Criminal Sentencing In Juvenile Court

Last Updated on May 11, 2022 by Fair Punishment Team

Read our guide to find out about criminal sentencing in juvenile court, including the differences between adult and juvenile sentences, the importance of juvenile deterrence and rehabilitation, juvenile rights, and how juvenile court handles young offenders and places them safely back into the community.

What are juveniles?

Children and young people, referred to in criminal proceedings as juveniles or young offenders, are treated differently in court to adults who commit crimes.

The way in which juveniles are dealt with varies by state, however the consensus is that the main target of juvenile court is to deter and rehabilitate young offenders due to their young ages.

Because of this, juvenile courts offer a wide variety of rehabilitation programs and generally lesser sentences than those of adult offenders. 

General guidelines of the juvenile court system

One general guideline is that children under the age of 14 are not able to be charged with a crime unless a prosecutor can prove guilty intent in the child’s mind. This is because a child’s mind is not fully developed yet.

For general crimes, children under the age of around 12 are not normally candidates for juvenile court and are dealt with by parents and guardians as directed by the police.

Obviously, this is also highly dependent on the nature and severity of the crime committed and exceptions can be made for particularly heinous crimes. 

How is a case of juvenile crime initially handled by the court?

Firstly, a case will be taken in by the police, which is then handed to the juvenile court. A prosecutor will then decide whether to dismiss the charges (normally if the crime is not severe or there is a lack of evidence), to deal with the case informally (the case does not go to court and some other resolution is decided upon to prevent reoffending), or whether to file formal charges (the case is taken to court.) 

Once formal charges have been filed, depending on the nature of the case and the age of the juvenile, the juvenile will be arraigned and either charged as a minor or sent to the adult court system.

If the case remains in the juvenile court system, a judge will normally keep jurisdiction and the juvenile is normally sent to attend rehabilitation programs such as counseling and community programs in the meantime.

Other requirements of the juvenile may include paying restitution and fulfilling school requirements. 

Types of juvenile criminal sentencing 

Usually, sentencing is relatively minor for juveniles, even when there is a major crime. In the best case scenario, a juvenile will receive a verbal warning.

If a punishment needs to be escalated, a juvenile may face punishments including paying restitution, being made to take counseling or community rehabilitation programs, electronic monitoring and curfews, and community service punishments such as litter picking. 

For more serious crimes, a juvenile may be placed under house arrest or in a juvenile detention centre. They may undergo shock probation (confinement and discipline camps), be incarcerated at a secure facility (from minimum to maximum security depending on crime severity), or even charged as an adult. 

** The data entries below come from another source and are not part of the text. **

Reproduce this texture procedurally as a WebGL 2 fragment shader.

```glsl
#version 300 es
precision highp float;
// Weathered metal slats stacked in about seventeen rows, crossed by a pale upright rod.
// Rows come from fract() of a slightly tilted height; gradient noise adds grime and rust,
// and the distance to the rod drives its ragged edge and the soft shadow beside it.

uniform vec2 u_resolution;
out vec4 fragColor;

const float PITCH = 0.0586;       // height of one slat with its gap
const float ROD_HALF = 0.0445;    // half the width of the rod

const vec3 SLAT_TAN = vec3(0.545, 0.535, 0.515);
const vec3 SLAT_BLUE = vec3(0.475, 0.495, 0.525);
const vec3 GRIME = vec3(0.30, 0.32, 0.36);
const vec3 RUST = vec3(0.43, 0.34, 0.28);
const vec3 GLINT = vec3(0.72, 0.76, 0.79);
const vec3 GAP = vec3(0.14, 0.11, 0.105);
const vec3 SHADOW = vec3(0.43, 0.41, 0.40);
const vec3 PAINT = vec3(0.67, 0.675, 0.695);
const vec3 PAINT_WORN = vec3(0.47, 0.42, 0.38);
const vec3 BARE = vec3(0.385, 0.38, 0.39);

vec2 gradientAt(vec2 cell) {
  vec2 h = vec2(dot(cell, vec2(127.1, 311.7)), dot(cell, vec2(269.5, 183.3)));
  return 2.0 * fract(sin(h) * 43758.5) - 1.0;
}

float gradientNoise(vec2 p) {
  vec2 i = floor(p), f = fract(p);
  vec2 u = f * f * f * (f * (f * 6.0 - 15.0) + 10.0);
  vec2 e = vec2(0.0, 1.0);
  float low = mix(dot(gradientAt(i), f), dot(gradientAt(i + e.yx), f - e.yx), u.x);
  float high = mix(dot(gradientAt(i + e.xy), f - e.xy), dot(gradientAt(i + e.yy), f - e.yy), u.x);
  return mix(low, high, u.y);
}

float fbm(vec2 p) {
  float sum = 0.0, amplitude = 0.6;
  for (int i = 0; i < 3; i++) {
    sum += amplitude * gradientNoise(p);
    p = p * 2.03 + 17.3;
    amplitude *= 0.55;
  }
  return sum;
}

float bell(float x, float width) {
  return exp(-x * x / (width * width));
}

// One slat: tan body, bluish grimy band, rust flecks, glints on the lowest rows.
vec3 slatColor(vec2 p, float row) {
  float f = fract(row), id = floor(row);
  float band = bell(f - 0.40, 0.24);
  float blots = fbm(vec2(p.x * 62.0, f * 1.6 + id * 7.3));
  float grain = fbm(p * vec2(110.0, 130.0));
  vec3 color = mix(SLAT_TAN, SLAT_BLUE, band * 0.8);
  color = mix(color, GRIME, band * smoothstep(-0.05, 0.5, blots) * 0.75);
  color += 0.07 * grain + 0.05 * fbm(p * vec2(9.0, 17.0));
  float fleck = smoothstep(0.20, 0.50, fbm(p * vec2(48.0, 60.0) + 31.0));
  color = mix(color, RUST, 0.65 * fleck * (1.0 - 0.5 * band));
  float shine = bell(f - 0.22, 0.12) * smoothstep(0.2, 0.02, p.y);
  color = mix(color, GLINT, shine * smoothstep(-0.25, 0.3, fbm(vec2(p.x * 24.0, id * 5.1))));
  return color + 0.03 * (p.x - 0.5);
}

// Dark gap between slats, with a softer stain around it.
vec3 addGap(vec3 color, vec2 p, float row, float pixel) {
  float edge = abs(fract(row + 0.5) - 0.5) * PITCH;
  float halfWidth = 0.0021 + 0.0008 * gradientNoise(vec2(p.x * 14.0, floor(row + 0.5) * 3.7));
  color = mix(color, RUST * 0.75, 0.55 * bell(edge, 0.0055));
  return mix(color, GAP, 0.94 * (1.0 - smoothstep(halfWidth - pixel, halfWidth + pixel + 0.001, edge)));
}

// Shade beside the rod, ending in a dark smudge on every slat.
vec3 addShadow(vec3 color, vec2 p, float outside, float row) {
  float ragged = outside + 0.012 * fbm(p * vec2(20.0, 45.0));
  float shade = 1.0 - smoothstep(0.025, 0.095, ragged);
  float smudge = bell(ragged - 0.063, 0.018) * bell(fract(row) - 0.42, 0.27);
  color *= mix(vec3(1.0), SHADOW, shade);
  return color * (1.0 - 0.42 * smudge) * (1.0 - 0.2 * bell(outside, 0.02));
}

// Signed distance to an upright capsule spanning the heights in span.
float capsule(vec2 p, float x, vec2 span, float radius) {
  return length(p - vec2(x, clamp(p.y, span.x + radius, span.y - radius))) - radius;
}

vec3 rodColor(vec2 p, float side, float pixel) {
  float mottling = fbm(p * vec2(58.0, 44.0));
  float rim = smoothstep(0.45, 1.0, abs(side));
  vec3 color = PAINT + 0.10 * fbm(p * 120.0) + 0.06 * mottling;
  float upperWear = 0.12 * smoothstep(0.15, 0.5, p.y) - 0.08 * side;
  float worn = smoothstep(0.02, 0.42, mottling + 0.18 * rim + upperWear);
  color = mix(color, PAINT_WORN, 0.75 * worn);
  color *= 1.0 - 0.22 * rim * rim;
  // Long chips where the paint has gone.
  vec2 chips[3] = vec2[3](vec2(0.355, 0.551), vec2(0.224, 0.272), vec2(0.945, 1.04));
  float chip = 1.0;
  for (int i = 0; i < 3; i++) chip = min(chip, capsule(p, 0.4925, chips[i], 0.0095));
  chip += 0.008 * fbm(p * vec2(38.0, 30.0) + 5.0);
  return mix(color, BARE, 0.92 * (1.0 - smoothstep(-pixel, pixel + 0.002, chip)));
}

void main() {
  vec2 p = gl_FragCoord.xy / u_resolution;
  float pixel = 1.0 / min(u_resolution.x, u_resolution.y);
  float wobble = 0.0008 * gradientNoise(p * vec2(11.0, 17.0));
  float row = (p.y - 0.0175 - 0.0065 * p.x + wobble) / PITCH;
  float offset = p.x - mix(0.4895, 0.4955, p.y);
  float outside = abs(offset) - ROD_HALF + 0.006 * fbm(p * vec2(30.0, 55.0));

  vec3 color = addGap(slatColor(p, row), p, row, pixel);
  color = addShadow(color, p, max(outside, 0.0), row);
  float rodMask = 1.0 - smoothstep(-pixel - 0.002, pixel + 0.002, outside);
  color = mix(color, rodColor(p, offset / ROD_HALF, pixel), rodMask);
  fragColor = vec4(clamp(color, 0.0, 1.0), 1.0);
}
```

What happens if a juvenile case goes to the adult court system?

If a juvenile is a repeat offender or a crime is of a nature deemed particularly serious by the court, the young offender may be charged as an adult.

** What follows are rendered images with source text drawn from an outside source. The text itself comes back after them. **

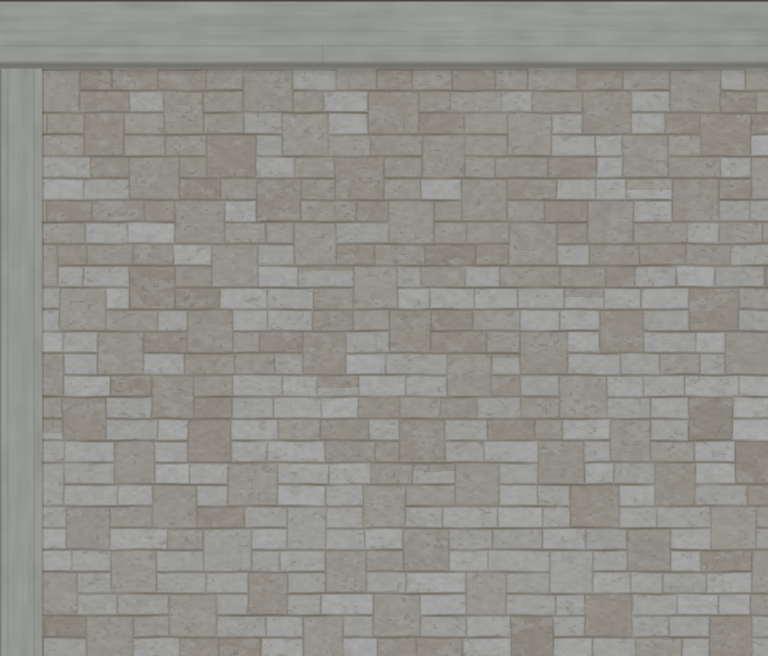
Give the GLSL for this texture, as a WebGL 1 fragment shader.

```glsl
precision highp float;
// Wall of pale and tan stone blocks in 27 courses, framed by a concrete beam and post.

uniform vec2 u_resolution;

float hash(vec2 p) {
  return fract(sin(dot(p, vec2(127.1, 311.7))) * 43758.5);
}

float noise(vec2 p) {
  vec2 i = floor(p), f = fract(p);
  f = f * f * (3.0 - 2.0 * f);
  return mix(mix(hash(i), hash(i + vec2(1.0, 0.0)), f.x),
             mix(hash(i + vec2(0.0, 1.0)), hash(i + 1.0), f.x), f.y);
}

float fbm(vec2 p) {
  float sum = 0.0, amp = 0.5;
  for (int i = 0; i < 4; i++) {
    sum += amp * noise(p);
    p = p * 2.03 + 17.3;
    amp *= 0.5;
  }
  return sum;
}

// Soft line of half width w around distance d
float line(float d, float w, float aa) {
  return 1.0 - smoothstep(w - aa * 0.5, w + aa, abs(d));
}

// Block around p as (left, bottom, right, top), with its own id; one unit is one course
vec4 findBlock(vec2 p, out vec2 id) {
  float row = floor(p.y);
  float left = -99.0, right = 99.0;
  id = vec2(0.0, row);
  // Square blocks may start in this course or in the one below
  for (int a = 0; a < 2; a++) {
    float start = row - float(a);
    float base = start * 3.75;
    float cell = floor((p.x - base) / 9.6);
    for (int j = -1; j <= 1; j++) {
      float n = cell + float(j);
      bool tall = hash(vec2(n, start)) < 0.84;
      // A missing square leaves a one-course stone with its own joints
      vec2 seed = vec2(n, tall ? start : row + 60.0 + float(a) * 40.0);
      float center = base + 9.6 * (n + 0.5) + (hash(seed + 0.4) - 0.5) * 0.8;
      float halfWidth = 0.9 + 0.26 * hash(seed + 5.1);
      if (abs(p.x - center) < halfWidth) {
        id = seed;
        vec2 span = tall ? vec2(start, start + 2.0) : vec2(row, row + 1.0);
        return vec4(center - halfWidth, span.x, center + halfWidth, span.y);
      }
      if (center > p.x) right = min(right, center - halfWidth);
      else if (center + halfWidth > left) {
        left = center + halfWidth;
        id = vec2(n + 200.0 + float(a) * 50.0, row);
      }
    }
  }
  // Long gaps between squares hold two stones
  if (right - left > 2.8) {
    float cut = mix(left, right, 0.36 + 0.28 * hash(id + 0.7));
    if (p.x < cut) right = cut;
    else {
      left = cut;
      id.x += 300.0;
    }
  }
  return vec4(left, row, right, row + 1.0);
}

vec3 stoneWall(vec2 p) {
  p += (vec2(noise(p * 1.1), noise(p * 0.8 + 40.0)) - 0.5) * 0.06;
  vec2 id;
  vec4 block = findBlock(p, id);
  float pick = hash(id + 3.7), shade = hash(id + 8.2);
  bool tall = block.w - block.y > 1.5;

  // Pale stones are commoner low on the wall, squares are mostly tan
  float paleShare = tall ? 0.1 : mix(0.85, 0.3, smoothstep(5.0, 25.0, p.y));
  vec3 tanStone = mix(vec3(0.535, 0.515, 0.48), vec3(0.59, 0.58, 0.555), sqrt(shade));
  vec3 pale = mix(vec3(0.60, 0.60, 0.585), vec3(0.64, 0.645, 0.64), shade);
  vec3 color = pick < paleShare ? pale : tanStone;

  // Cloudy veins, mottling and small faint pits
  vec2 drift = vec2(shade, pick) * 40.0;
  float cloud = fbm(p * vec2(1.5, 2.4) + drift);
  float grain = fbm(p * vec2(4.0, 6.0) + drift);
  color = mix(color, vec3(0.605, 0.60, 0.58), 0.55 * smoothstep(0.45, 0.68, cloud));
  color += (grain - 0.47) * 0.075;
  float pits = smoothstep(0.62, 0.95, noise(p * vec2(6.0, 8.0) + drift));
  color -= pits * smoothstep(0.4, 0.6, cloud) * vec3(0.05, 0.054, 0.058);

  // Thin soft mortar joints that fade in and out, fainter when upright
  float side = min(p.x - block.x, block.z - p.x);
  float bed = min(p.y - block.y, block.w - p.y);
  float upright = 0.5 * smoothstep(0.10, 0.0, side);
  float level = 0.85 * smoothstep(0.12, 0.0, bed);
  float wear = 0.45 + 0.65 * noise(p * vec2(0.9, 1.6) + 9.0);
  return mix(color, vec3(0.435, 0.415, 0.37), max(upright, level) * wear);
}

// Concrete with streaks along x
vec3 concrete(vec2 p) {
  float streak = fbm(p * vec2(0.3, 3.5));
  float stain = fbm(p * vec2(0.8, 1.1) + 30.0);
  return vec3(0.585, 0.597, 0.573) + (streak - 0.47) * 0.07 + (stain - 0.47) * 0.06;
}

void main() {
  vec2 p = gl_FragCoord.xy / u_resolution * vec2(35.0, 30.0);
  float aa = 35.0 / u_resolution.x;
  vec3 color = stoneWall(p + vec2(0.0, 0.15));
  color *= 1.0 - 0.1 * smoothstep(0.4, 0.0, 26.85 - p.y);

  // Post on the left, with grooves and a dark edge
  vec3 post = concrete(p.yx + 70.0);
  post *= 1.0 - 0.06 * line(p.x - 1.55, 0.04, aa) - 0.05 * line(p.x - 0.35, 0.04, aa);
  post = mix(post, vec3(0.42, 0.41, 0.38), 0.6 * line(p.x, 0.06, aa));
  color = mix(post, color, smoothstep(-aa, aa, p.x - 1.92));
  color *= 1.0 - 0.12 * line(p.x - 1.95, 0.04, aa);

  // Beam along the top, with board marks and a shaded lower lip
  vec3 beam = concrete(p);
  beam *= 1.0 - 0.05 * line(p.y - 27.9, 0.04, aa) - 0.03 * line(p.y - 28.6, 0.03, aa);
  beam *= 1.0 - 0.05 * line(p.x - 14.7, 0.03, aa) * step(p.y, 28.0);
  beam = mix(beam, vec3(0.42, 0.42, 0.39), 0.8 * smoothstep(0.26, 0.04, abs(p.y - 27.0)));
  beam = mix(beam, vec3(0.29, 0.27, 0.24), line(p.y - 30.0, 0.06, aa));
  color = mix(color, beam, smoothstep(-aa, aa, p.y - 26.85));

  gl_FragColor = vec4(color, 1.0);
}
```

This means that they may be incarcerated in an adult prison among it’s adult population, undergo the same sentence as an adult would, and also have the same rights as an adult.

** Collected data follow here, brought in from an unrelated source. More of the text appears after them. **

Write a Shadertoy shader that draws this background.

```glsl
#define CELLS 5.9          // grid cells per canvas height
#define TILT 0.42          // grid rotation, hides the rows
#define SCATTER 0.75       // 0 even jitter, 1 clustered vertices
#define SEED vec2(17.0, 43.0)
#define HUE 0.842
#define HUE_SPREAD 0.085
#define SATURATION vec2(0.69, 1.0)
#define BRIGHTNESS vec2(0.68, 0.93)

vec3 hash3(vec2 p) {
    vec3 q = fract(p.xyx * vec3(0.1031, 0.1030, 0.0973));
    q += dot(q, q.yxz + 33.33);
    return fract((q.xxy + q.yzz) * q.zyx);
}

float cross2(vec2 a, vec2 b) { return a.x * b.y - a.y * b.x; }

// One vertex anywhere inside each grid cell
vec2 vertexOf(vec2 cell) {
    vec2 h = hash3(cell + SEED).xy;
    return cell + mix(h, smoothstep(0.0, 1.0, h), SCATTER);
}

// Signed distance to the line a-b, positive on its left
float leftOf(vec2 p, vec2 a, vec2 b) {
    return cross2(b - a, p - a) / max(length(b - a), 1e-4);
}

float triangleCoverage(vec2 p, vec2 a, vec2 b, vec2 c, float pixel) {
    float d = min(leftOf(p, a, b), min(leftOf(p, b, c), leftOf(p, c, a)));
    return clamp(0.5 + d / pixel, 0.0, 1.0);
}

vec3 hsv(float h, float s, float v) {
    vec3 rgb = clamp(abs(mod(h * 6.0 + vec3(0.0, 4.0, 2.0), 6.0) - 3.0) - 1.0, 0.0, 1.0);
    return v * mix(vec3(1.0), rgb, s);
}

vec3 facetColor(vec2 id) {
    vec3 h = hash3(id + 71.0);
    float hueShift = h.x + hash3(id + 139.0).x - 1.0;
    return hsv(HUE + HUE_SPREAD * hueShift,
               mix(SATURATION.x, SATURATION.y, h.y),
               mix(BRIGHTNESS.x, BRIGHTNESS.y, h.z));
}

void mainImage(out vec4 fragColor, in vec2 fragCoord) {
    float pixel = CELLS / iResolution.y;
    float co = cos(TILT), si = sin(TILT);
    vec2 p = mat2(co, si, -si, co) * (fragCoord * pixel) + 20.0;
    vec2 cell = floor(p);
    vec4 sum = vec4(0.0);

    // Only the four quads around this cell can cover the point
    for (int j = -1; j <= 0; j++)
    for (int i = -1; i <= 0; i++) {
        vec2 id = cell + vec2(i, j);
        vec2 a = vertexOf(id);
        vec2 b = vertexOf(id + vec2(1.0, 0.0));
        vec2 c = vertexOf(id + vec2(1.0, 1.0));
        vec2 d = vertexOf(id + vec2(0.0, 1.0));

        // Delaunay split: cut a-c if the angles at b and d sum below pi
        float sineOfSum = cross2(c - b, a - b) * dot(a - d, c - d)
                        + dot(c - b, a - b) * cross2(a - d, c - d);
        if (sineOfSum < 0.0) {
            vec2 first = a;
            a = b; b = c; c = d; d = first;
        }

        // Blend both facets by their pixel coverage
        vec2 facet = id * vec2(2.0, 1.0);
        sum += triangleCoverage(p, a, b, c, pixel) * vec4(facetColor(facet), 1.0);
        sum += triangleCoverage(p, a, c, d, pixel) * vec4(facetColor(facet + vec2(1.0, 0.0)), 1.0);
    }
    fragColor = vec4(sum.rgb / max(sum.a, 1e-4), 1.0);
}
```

Juveniles can be charged as adults if the judge decides that they will not be rehabilitated by the juvenile justice system, or if state automatic transfer laws depict that the juvenile is of an age old enough for the seriousness of the crime committed is eligible for adult court (normally around 13-16 years of age).

Most juveniles will aim to be tried as such, because not only will they generally receive a much more lenient sentence, they will also have the opportunity to seal their records in the future. Read below to find out how juvenile criminal records can be sealed to avoid future hardships as an adult. 

Is a juvenile criminal record valid throughout adulthood?

Juveniles may request that their records are sealed by petition to the court at age 18. This is performed on a case-by-case basis and is decided by the court, depending on the nature of the crime. All records of a juvenile’s interactions and sentencing with the juvenile justice system are kept until a sealing request is approved.

It is highly recommended that rehabilitated juveniles request for their records to be sealed at the age of 18, as having a juvenile criminal record can have serious negative impacts on all aspects of adult life from job opportunities to buying houses.

The legal rights of juveniles are quite similar to those of adults these days. Firstly, the police cannot search or detain a suspected young offender without probable cause, yet a school faculty member or parent may legally do so.

Often during court proceedings, juveniles are released to their parents while waiting for their date in court (referred to as a preadjudiciation detention) rather than being held. Juveniles may also exercise their right to counsel, which means that they may pay for their own legal representation or be provided this by the court if they cannot afford to do so.

The legal representation can be found by their parents or by speaking with a public defender. Juveniles also have fifth amendment rights to prevent possible self-incrimination, the right to notice of any charges, the right to confront charges and cross-examine any witnesses, and the right to a trial by jury (not in all states).